╭─ Given data

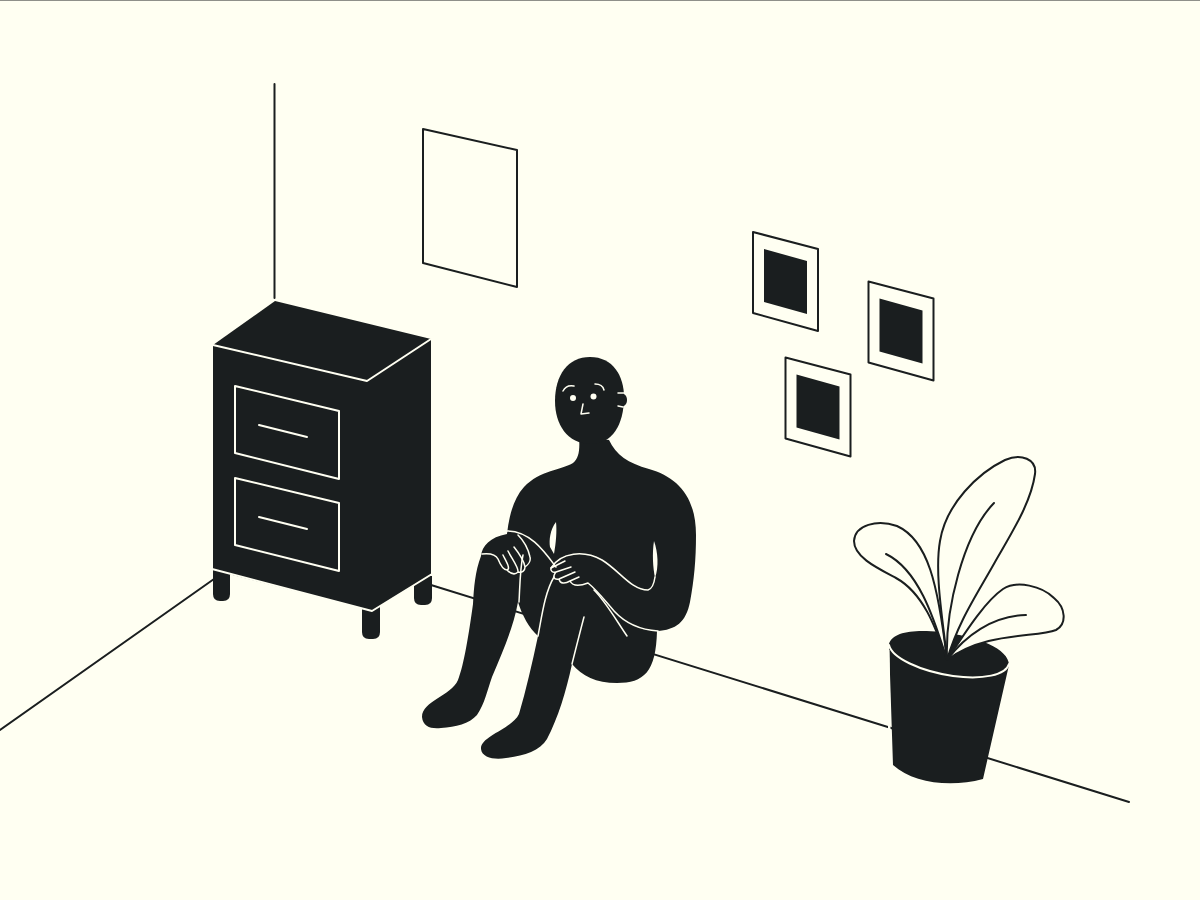
<!DOCTYPE html>
<html lang="en">
<head>
<meta charset="utf-8">
<title>Figure sitting in a room</title>
<style>
:root { --paper: #fffff2; --ink: #1a1e1f; }
html, body { margin: 0; background: var(--paper); overflow: hidden; }
.scene { display: block; width: 1200px; height: 900px; }
.solid { fill: var(--ink); }
.light { fill: var(--paper); }
.line { fill: none; stroke: var(--ink); stroke-width: 2; stroke-linecap: round; stroke-linejoin: round; }
.outline { fill: var(--paper); stroke: var(--ink); stroke-width: 2; stroke-linejoin: round; }
.cut { fill: none; stroke: var(--paper); stroke-width: 2; stroke-linecap: round; stroke-linejoin: round; }
.fine { stroke-width: 1.5; }
</style>
</head>
<body>
<svg class="scene" viewBox="0 0 1200 900" role="img" aria-label="A worried figure sits on the floor of a room between a chest of drawers and a potted plant">
  <defs>
    <g id="small-frame">
      <polygon class="outline" points="0,0 65,17 65,99 0,81"/>
      <polygon class="solid" points="11,17 54,29 54,82 11,70"/>
    </g>
    <g id="drawer" class="cut">
      <polygon points="0,0 104,25 104,93 0,67"/>
      <path d="M24 39 72 51"/>
    </g>
  </defs>

  <rect class="light" width="1200" height="900"/>
  <rect width="1200" height="1" fill="#8f908a"/>

  <g id="room" class="line">
    <path d="M274.500 84V298"/>
    <path d="M0 730 214 579"/>
    <path d="M431 585 1129 802"/>
  </g>

  <g id="wall-frames">
    <polygon class="outline" points="423,129 517,150 517,287 423,263"/>
    <use href="#small-frame" x="753" y="232"/>
    <use href="#small-frame" x="868.500" y="281.500"/>
    <use href="#small-frame" x="785.500" y="357.500"/>
  </g>

  <g id="chest-of-drawers">
    <g class="solid">
      <path d="M213 568H230V594Q230 601 223 601H220Q213 601 213 594Z"/>
      <path d="M362 604H380V632Q380 639 373 639H369Q362 639 362 632Z"/>
      <path d="M414 576H432V598Q432 605 425 605H421Q414 605 414 598Z"/>
      <polygon points="213,345 275,301 431,339 431,575 372,611 213,570"/>
    </g>
    <path class="cut" d="M213 345 367 381 431 339M212 569 372 611 432 574"/>
    <use href="#drawer" x="235" y="386"/>
    <use href="#drawer" x="235" y="478"/>
  </g>

  <g id="figure">
    <g id="body" class="solid">
      <path d="M579 436C580 450 579 458 573 463C562 470 540 470 524 487C513 499 509 517 507 534C490 537 482 546 481 556C475 572 474 587 473 604C469 633 464 665 458 680C451 696 422 701 422 717C423 727 431 729 441 728C456 727 469 724 477 715C485 703 487 691 492 677C502 653 513 629 518 602C522 615 529 628 538 636C532 664 526 690 519 714C512 729 480 736 481 749C482 758 495 760 506 758C523 756 540 751 547 739C558 718 566 692 572 664C582 676 596 683 617 683C644 683 656 672 657 631C676 630 686 622 690 602C694 580 696 560 696 535C696 496 677 477 649 469C628 463 616 455 609 440Z"/>
    </g>
    <path class="light" d="M556 522C550 530 549 540 550 547L554 554C556 543 557 531 556 522ZM654 541C652 554 653 567 655 578C659 567 658 552 654 541Z"/>

    <g id="limb-lines" class="cut fine">
      <path d="M507 531C530 531 544 551 556 567"/>
      <path d="M482 554C491 553 496 555 498 559C500 564 503 570 507 570C511 569 506 561 503 555M507 570C511 574 515 575 518 572C519 568 512 559 508 551M518 572C522 573 525 571 525 567C524 561 518 552 514 547M525 567C528 565 531 561 530 557C528 548 524 541 518 535"/>
      <path d="M523 555C520 569 520 584 519 602"/>
      <path d="M551 568C561 552 584 550 602 560C620 571 631 590 648 590C652 589 654 584 655 577"/>
      <path d="M551 568 565 561M551 568C550 571 553 573 556 572L571 567M556 572C552 577 554 580 559 579L575 572M559 579C560 584 565 584 570 581L579 577M570 581C573 587 580 586 588 583C598 591 606 602 614 611C626 624 642 630 658 631"/>
      <path d="M554 577C545 592 542 615 538 636"/>
      <path d="M594 590C606 602 616 620 627 636"/>
      <path d="M584 617C580 632 576 648 572 664"/>
    </g>

    <g id="head">
      <path class="solid" d="M590 357C613 357 624 376 624 397C624 425 612 444 591 444C567 444 555 424 555 401C555 375 568 357 590 357Z"/>
      <path class="solid" d="M616 394C623 392 627 395 627 400C627 406 622 408 617 406Z"/>
      <path class="cut fine" d="M618 393 624 393M618 406 623 407"/>
      <g class="light">
        <circle cx="573" cy="398" r="3"/>
        <circle cx="593.500" cy="396.500" r="3"/>
      </g>
      <path class="cut fine" d="M563 391C565 387 569 385 574 386M595 384C600 384 603 386 604 390M583 404 581 414 589 413"/>
    </g>
  </g>

  <g id="potted-plant">
    <path class="solid" d="M889 644C892 632 914 629 940 632C978 636 1009 649 1009 665L983 779C950 788 913 783 893 765Z"/>
    <path class="cut" d="M889 645C892 658 920 671 953 676C983 680 1006 675 1009 664"/>
    <path class="light" d="M889.500 650 890.500 730 888 730 888 650Z"/>
    <g id="leaves">
      <path class="outline" d="M947 660C937 632 925 594 896 578C877 568 854 557 854 541C855 525 877 519 897 526C928 540 938 584 947 660Z"/>
      <path class="outline" d="M947 660C944 626 934 575 940 541C946 504 978 473 1005 460C1021 453 1037 459 1035 474C1031 503 1011 534 995 562C976 596 958 622 947 660Z"/>
      <path class="solid" d="M947 660 957 635 965 637Z"/>
      <path class="outline" d="M947 660C963 636 984 602 1003 589C1017 580 1042 586 1054 598C1066 608 1067 624 1056 630C1037 638 986 631 947 660Z"/>
      <path class="line" d="M947 660C936 626 921 571 886 554M947 660C945 610 963 535 994 503M947 660C965 636 992 616 1026 615"/>
    </g>
  </g>
</svg>
</body>
</html>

╰─

◆ Your assignment
Every entry above needs to be retyped exactly; drop the pictures.

◆ Completed exercise
<!DOCTYPE html>
<html lang="en">
<head>
<meta charset="utf-8">
<title>Figure sitting in a room</title>
<style>
:root { --paper: #fffff2; --ink: #1a1e1f; }
html, body { margin: 0; background: var(--paper); overflow: hidden; }
.scene { display: block; width: 1200px; height: 900px; }
.solid { fill: var(--ink); }
.light { fill: var(--paper); }
.line { fill: none; stroke: var(--ink); stroke-width: 2; stroke-linecap: round; stroke-linejoin: round; }
.outline { fill: var(--paper); stroke: var(--ink); stroke-width: 2; stroke-linejoin: round; }
.cut { fill: none; stroke: var(--paper); stroke-width: 2; stroke-linecap: round; stroke-linejoin: round; }
.fine { stroke-width: 1.5; }
</style>
</head>
<body>
<svg class="scene" viewBox="0 0 1200 900" role="img" aria-label="A worried figure sits on the floor of a room between a chest of drawers and a potted plant">
  <defs>
    <g id="small-frame">
      <polygon class="outline" points="0,0 65,17 65,99 0,81"/>
      <polygon class="solid" points="11,17 54,29 54,82 11,70"/>
    </g>
    <g id="drawer" class="cut">
      <polygon points="0,0 104,25 104,93 0,67"/>
      <path d="M24 39 72 51"/>
    </g>
  </defs>

  <rect class="light" width="1200" height="900"/>
  <rect width="1200" height="1" fill="#8f908a"/>

  <g id="room" class="line">
    <path d="M274.500 84V298"/>
    <path d="M0 730 214 579"/>
    <path d="M431 585 1129 802"/>
  </g>

  <g id="wall-frames">
    <polygon class="outline" points="423,129 517,150 517,287 423,263"/>
    <use href="#small-frame" x="753" y="232"/>
    <use href="#small-frame" x="868.500" y="281.500"/>
    <use href="#small-frame" x="785.500" y="357.500"/>
  </g>

  <g id="chest-of-drawers">
    <g class="solid">
      <path d="M213 568H230V594Q230 601 223 601H220Q213 601 213 594Z"/>
      <path d="M362 604H380V632Q380 639 373 639H369Q362 639 362 632Z"/>
      <path d="M414 576H432V598Q432 605 425 605H421Q414 605 414 598Z"/>
      <polygon points="213,345 275,301 431,339 431,575 372,611 213,570"/>
    </g>
    <path class="cut" d="M213 345 367 381 431 339M212 569 372 611 432 574"/>
    <use href="#drawer" x="235" y="386"/>
    <use href="#drawer" x="235" y="478"/>
  </g>

  <g id="figure">
    <g id="body" class="solid">
      <path d="M579 436C580 450 579 458 573 463C562 470 540 470 524 487C513 499 509 517 507 534C490 537 482 546 481 556C475 572 474 587 473 604C469 633 464 665 458 680C451 696 422 701 422 717C423 727 431 729 441 728C456 727 469 724 477 715C485 703 487 691 492 677C502 653 513 629 518 602C522 615 529 628 538 636C532 664 526 690 519 714C512 729 480 736 481 749C482 758 495 760 506 758C523 756 540 751 547 739C558 718 566 692 572 664C582 676 596 683 617 683C644 683 656 672 657 631C676 630 686 622 690 602C694 580 696 560 696 535C696 496 677 477 649 469C628 463 616 455 609 440Z"/>
    </g>
    <path class="light" d="M556 522C550 530 549 540 550 547L554 554C556 543 557 531 556 522ZM654 541C652 554 653 567 655 578C659 567 658 552 654 541Z"/>

    <g id="limb-lines" class="cut fine">
      <path d="M507 531C530 531 544 551 556 567"/>
      <path d="M482 554C491 553 496 555 498 559C500 564 503 570 507 570C511 569 506 561 503 555M507 570C511 574 515 575 518 572C519 568 512 559 508 551M518 572C522 573 525 571 525 567C524 561 518 552 514 547M525 567C528 565 531 561 530 557C528 548 524 541 518 535"/>
      <path d="M523 555C520 569 520 584 519 602"/>
      <path d="M551 568C561 552 584 550 602 560C620 571 631 590 648 590C652 589 654 584 655 577"/>
      <path d="M551 568 565 561M551 568C550 571 553 573 556 572L571 567M556 572C552 577 554 580 559 579L575 572M559 579C560 584 565 584 570 581L579 577M570 581C573 587 580 586 588 583C598 591 606 602 614 611C626 624 642 630 658 631"/>
      <path d="M554 577C545 592 542 615 538 636"/>
      <path d="M594 590C606 602 616 620 627 636"/>
      <path d="M584 617C580 632 576 648 572 664"/>
    </g>

    <g id="head">
      <path class="solid" d="M590 357C613 357 624 376 624 397C624 425 612 444 591 444C567 444 555 424 555 401C555 375 568 357 590 357Z"/>
      <path class="solid" d="M616 394C623 392 627 395 627 400C627 406 622 408 617 406Z"/>
      <path class="cut fine" d="M618 393 624 393M618 406 623 407"/>
      <g class="light">
        <circle cx="573" cy="398" r="3"/>
        <circle cx="593.500" cy="396.500" r="3"/>
      </g>
      <path class="cut fine" d="M563 391C565 387 569 385 574 386M595 384C600 384 603 386 604 390M583 404 581 414 589 413"/>
    </g>
  </g>

  <g id="potted-plant">
    <path class="solid" d="M889 644C892 632 914 629 940 632C978 636 1009 649 1009 665L983 779C950 788 913 783 893 765Z"/>
    <path class="cut" d="M889 645C892 658 920 671 953 676C983 680 1006 675 1009 664"/>
    <path class="light" d="M889.500 650 890.500 730 888 730 888 650Z"/>
    <g id="leaves">
      <path class="outline" d="M947 660C937 632 925 594 896 578C877 568 854 557 854 541C855 525 877 519 897 526C928 540 938 584 947 660Z"/>
      <path class="outline" d="M947 660C944 626 934 575 940 541C946 504 978 473 1005 460C1021 453 1037 459 1035 474C1031 503 1011 534 995 562C976 596 958 622 947 660Z"/>
      <path class="solid" d="M947 660 957 635 965 637Z"/>
      <path class="outline" d="M947 660C963 636 984 602 1003 589C1017 580 1042 586 1054 598C1066 608 1067 624 1056 630C1037 638 986 631 947 660Z"/>
      <path class="line" d="M947 660C936 626 921 571 886 554M947 660C945 610 963 535 994 503M947 660C965 636 992 616 1026 615"/>
    </g>
  </g>
</svg>
</body>
</html>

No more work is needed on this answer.